GOAL OF THE EXERCISE
Copy out, exactly as written, only the line containing "-11 Q11 -20" and the lines after it through the end of the records.

THE RECORDS
..........
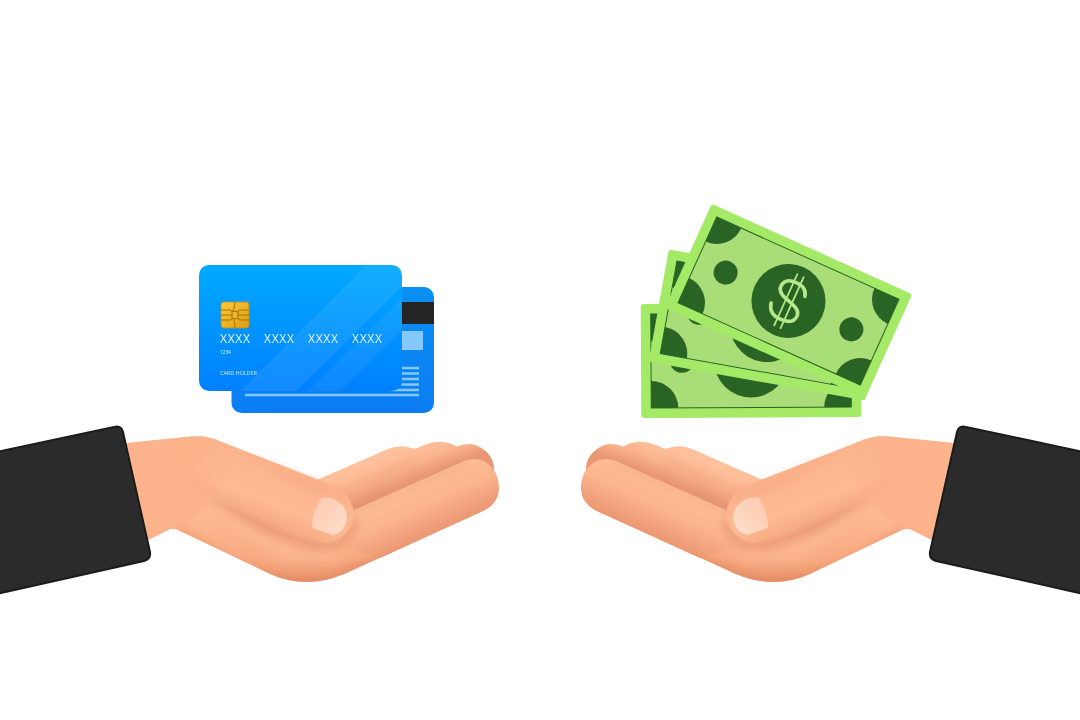
<!DOCTYPE html>
<html lang="en">
<head>
<meta charset="utf-8">
<title>Card and cash in open hands</title>
<style>
:root {
  --paper: #ffffff;
  --sleeve: #2b2b2b;
  --sleeve-edge: #1b1b1b;
  --nail: #fdd3bb;
  --bill-edge: #a4ea66;
  --bill-field: #a9dd77;
  --bill-ink: #2a6425;
  --dollar: #b5e888;
  --stripe: #242424;
  --card-light: #84c8fc;
  --gold-line: #a86f08;
}
html, body { margin: 0; background: var(--paper); overflow: hidden; }
.canvas { display: block; width: 1080px; height: 720px; }
.sleeve { fill: var(--sleeve); stroke: var(--sleeve-edge); stroke-width: 2; }
.bill-edge { fill: var(--bill-edge); }
.bill-field { fill: var(--bill-field); stroke: var(--bill-ink); stroke-width: 1; }
.bill-ink { fill: var(--bill-ink); }
.dollar { fill: none; stroke: var(--dollar); stroke-linecap: round; }
.card-print { fill: #eaf6ff; font-family: "Noto Sans", "Open Sans", sans-serif; }
.card-number { font-size: 12px; font-weight: 500; }
.card-small { font-size: 5.6px; }
.chip-lines { fill: none; stroke: var(--gold-line); stroke-width: 1; }
.card-rules { stroke: var(--card-light); stroke-width: 2.4; }
</style>
</head>
<body>
<svg class="canvas" viewBox="0 0 1080 720" role="img" aria-label="One open hand under bank cards, another under banknotes">
  <defs>
    <linearGradient id="skin-palm" gradientUnits="userSpaceOnUse" x1="300" y1="440" x2="300" y2="583">
      <stop offset="0" stop-color="#fdb68e"/>
      <stop offset=".55" stop-color="#fdb891"/>
      <stop offset=".82" stop-color="#f9ab82"/>
      <stop offset="1" stop-color="#e58d66"/>
    </linearGradient>
    <linearGradient id="skin-finger" gradientUnits="userSpaceOnUse" x1="400" y1="482" x2="427" y2="540">
      <stop offset="0" stop-color="#ffc19c"/>
      <stop offset=".5" stop-color="#fcb48c"/>
      <stop offset="1" stop-color="#e99470"/>
    </linearGradient>
    <linearGradient id="skin-back-finger" gradientUnits="userSpaceOnUse" x1="400" y1="452" x2="412" y2="482">
      <stop offset="0" stop-color="#ffc09b"/>
      <stop offset=".5" stop-color="#fbb48e"/>
      <stop offset="1" stop-color="#e99875"/>
    </linearGradient>
    <linearGradient id="skin-thumb" gradientUnits="userSpaceOnUse" x1="284" y1="468" x2="262" y2="522">
      <stop offset="0" stop-color="#fcb48d"/>
      <stop offset=".65" stop-color="#feba94"/>
      <stop offset="1" stop-color="#f5a981"/>
    </linearGradient>
    <linearGradient id="skin-wrist" gradientUnits="userSpaceOnUse" x1="120" y1="0" x2="240" y2="0">
      <stop offset="0" stop-color="#fdb48c"/>
      <stop offset=".6" stop-color="#fcb188" stop-opacity=".7"/>
      <stop offset="1" stop-color="#fcb188" stop-opacity="0"/>
    </linearGradient>
    <linearGradient id="nail-tone" x1="0" y1="0" x2="1" y2="1">
      <stop offset="0" stop-color="#fdc9ad"/>
      <stop offset="1" stop-color="#fedfcd"/>
    </linearGradient>
    <linearGradient id="card-front" x1="0" y1="0" x2="0" y2="1">
      <stop offset="0" stop-color="#00a9ff"/>
      <stop offset="1" stop-color="#0080ff"/>
    </linearGradient>
    <linearGradient id="card-back" x1="0" y1="0" x2="0" y2="1">
      <stop offset="0" stop-color="#0a90f2"/>
      <stop offset="1" stop-color="#0b7df3"/>
    </linearGradient>
    <linearGradient id="chip-gold" x1="0" y1="0" x2="1" y2="1">
      <stop offset="0" stop-color="#fbcb3c"/>
      <stop offset="1" stop-color="#dd9d12"/>
    </linearGradient>
    <filter id="soft" x="-20%" y="-20%" width="140%" height="140%"><feGaussianBlur stdDeviation="4"/></filter>
    <filter id="softer" x="-30%" y="-30%" width="160%" height="160%"><feGaussianBlur stdDeviation="8"/></filter>
    <clipPath id="palm-clip"><use href="#palm-shape"/></clipPath>
    <clipPath id="card-clip"><rect x="199" y="265" width="203" height="126" rx="10"/></clipPath>
    <clipPath id="bill-clip"><rect x="-100" y="-47" width="200" height="94"/></clipPath>
    <path id="palm-shape" d="M118 444 L186 437 Q206 434 222 442 L330 492 L470 458 C490 456 499 474 499 489 Q498 503 485 510 L344 574 Q306 590 270 574 L178 530 Q172 527 166 531 L138 545 Z"/>

    <g id="hand">
      <path fill="url(#skin-back-finger)" d="M310 483 L388 449 Q402 443 416 450 L420 470 L345 505 Z"/>
      <path fill="url(#skin-back-finger)" d="M325 488 L424 445 Q444 437 458 448 L462 464 L350 512 Z"/>
      <path fill="url(#skin-back-finger)" d="M340 496 L456 447 Q471 440 483 449 Q494 457 494 469 L480 480 L352 522 Z"/>
      <use href="#palm-shape" fill="url(#skin-palm)"/>
      <g clip-path="url(#palm-clip)">
        <path fill="#e58c64" opacity=".75" filter="url(#soft)" d="M255 572 Q305 588 344 570 L505 498 V535 L340 600 H250 L165 536 L178 528 Z"/>
        <path fill="#fdbc96" opacity=".65" filter="url(#softer)" d="M225 510 L312 550 L350 540 L340 560 Q305 570 275 560 Z"/>
      </g>
      <path fill="url(#skin-back-finger)" d="M315 485 L388 452 Q404 444 420 451 L430 468 L346 506 Z"/>
      <path fill="url(#skin-back-finger)" d="M332 491 L424 448 Q445 439 461 449 L468 466 L352 518 Z"/>
      <path fill="url(#skin-back-finger)" d="M343 498 L453 450 Q472 442 485 451 Q494 458 494 470 L490 486 L353 534 Z"/>
      <path fill="url(#skin-finger)" d="M330 515 L352 511 L464 461 C488 453 499 473 499 489 Q498 503 485 510 L380 558 Q350 548 322 543 Z"/>
      <g fill="none" stroke="#dc8963" stroke-width="3" opacity=".45" filter="url(#soft)">
        <path d="M340 493 L416 460"/>
        <path d="M349 503 L452 458"/>
        <path d="M353 512 L468 462"/>
      </g>
      <path fill="#de865e" opacity=".6" filter="url(#soft)" d="M196 490 L262 519 Q305 542 328 543 Q350 538 354 512 L358 522 Q354 545 328 550 Q300 548 256 528 Z"/>
      <path fill="url(#skin-thumb)" d="M192 442 Q207 436 222 442 L332 485 Q352 494 354 514 Q351 538 327 543 Q306 541 262 518 L190 486 Z"/>
      <path fill="url(#skin-wrist)" d="M118 444 L186 437 Q206 434 222 442 L245 453 L215 498 L178 530 Q172 527 166 531 L138 545 Z"/>
      <path fill="#f4a47c" opacity=".45" filter="url(#soft)" d="M240 452 L330 487 Q346 492 351 506 L330 494 L310 492 Z"/>
      <path fill="url(#nail-tone)" d="M322 497 Q344 498 347 516 Q346 532 333 535 L312 528 Q312 511 322 497 Z"/>
      <path class="sleeve" d="M-4 452 L114 427 Q121 425 123 432 L150 552 Q151 559 144 561 L-4 594 Z"/>
    </g>

    <g id="bill">
      <rect class="bill-edge" x="-110" y="-57" width="220" height="114" rx="3"/>
      <rect class="bill-field" x="-100" y="-47" width="200" height="94"/>
      <g class="bill-ink" clip-path="url(#bill-clip)">
        <circle cx="-100" cy="-47" r="27"/>
        <circle cx="100" cy="-47" r="27"/>
        <circle cx="-100" cy="47" r="27"/>
        <circle cx="100" cy="47" r="27"/>
      </g>
      <g class="bill-ink">
        <circle r="37"/>
        <circle cx="-69" r="12"/>
        <circle cx="69" r="12"/>
      </g>
    </g>
    <rect id="bill-shadow" x="-110" y="-55" width="220" height="114" rx="3" fill="#2f6b1f" opacity=".35" filter="url(#soft)"/>
  </defs>

  <rect width="1080" height="720" fill="#ffffff"/>

  <g id="left-hand"><use href="#hand"/></g>
  <g id="right-hand" transform="translate(1080 0) scale(-1 1)"><use href="#hand"/></g>

  <g id="bank-cards">
    <g id="back-card">
      <rect x="231.5" y="287" width="202.5" height="126" rx="10" fill="url(#card-back)"/>
      <rect x="390" y="302" width="44" height="22" fill="#242424"/>
      <rect x="390" y="331" width="33" height="19" fill="#84c8fc"/>
      <path class="card-rules" d="M390 368H419M390 373.500H419M390 379H419M390 384.500H419M390 390H419M245 395H419"/>
    </g>
    <g id="front-card">
      <rect x="199" y="265" width="203" height="126" rx="10" fill="url(#card-front)"/>
      <g clip-path="url(#card-clip)" fill="#ffffff">
        <path opacity=".07" d="M366 265 L402 265 L402 287 L296 391 L240 391 Z"/>
        <path opacity=".06" d="M402 298 L402 330 L340 391 L308 391 Z"/>
      </g>
      <g id="chip">
        <rect x="221" y="302" width="28" height="26" rx="3" fill="url(#chip-gold)" stroke="#c98c10" stroke-width=".8"/>
        <path class="chip-lines" d="M221 310H230Q232 310 232 312V318Q232 320 230 320H221M249 310H240Q238 310 238 312V318Q238 320 240 320H249M221 315H232M238 315H249M232 312Q235 309 235 302M238 312Q235 310 232 312M232 318Q235 320 235 328M238 318Q235 320 232 318"/>
      </g>
      <g class="card-print card-number">
        <text x="220" y="343" textLength="30">XXXX</text>
        <text x="264" y="343" textLength="30">XXXX</text>
        <text x="308" y="343" textLength="30">XXXX</text>
        <text x="352" y="343" textLength="30">XXXX</text>
      </g>
      <g class="card-print card-small">
        <text x="220" y="354" textLength="11">1234</text>
        <text x="220" y="375" textLength="37">CARD HOLDER</text>
      </g>
    </g>
  </g>

  <g id="banknotes">
    <use href="#bill" transform="translate(751 360.500) rotate(-.3)"/>
    <g transform="translate(767 325) rotate(10.200)">
      <use href="#bill"/>
    </g>
    <g transform="translate(788.500 301) rotate(24.300)">
      <use href="#bill"/>
      <g class="dollar">
        <path stroke-width="3.600" d="M13 -11 Q11 -20 0 -20 Q-13 -20 -13 -10 C-13 2 14 -2 14 10 Q14 20 0 20 Q-13 20 -15 9"/>
        <path stroke-width="1.800" d="M-3 -28V28M4 -28V28"/>
      </g>
    </g>
  </g>
</svg>
</body>
</html>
..........
WORKED SOLUTION
        <path stroke-width="3.600" d="M13 -11 Q11 -20 0 -20 Q-13 -20 -13 -10 C-13 2 14 -2 14 10 Q14 20 0 20 Q-13 20 -15 9"/>
        <path stroke-width="1.800" d="M-3 -28V28M4 -28V28"/>
      </g>
    </g>
  </g>
</svg>
</body>
</html>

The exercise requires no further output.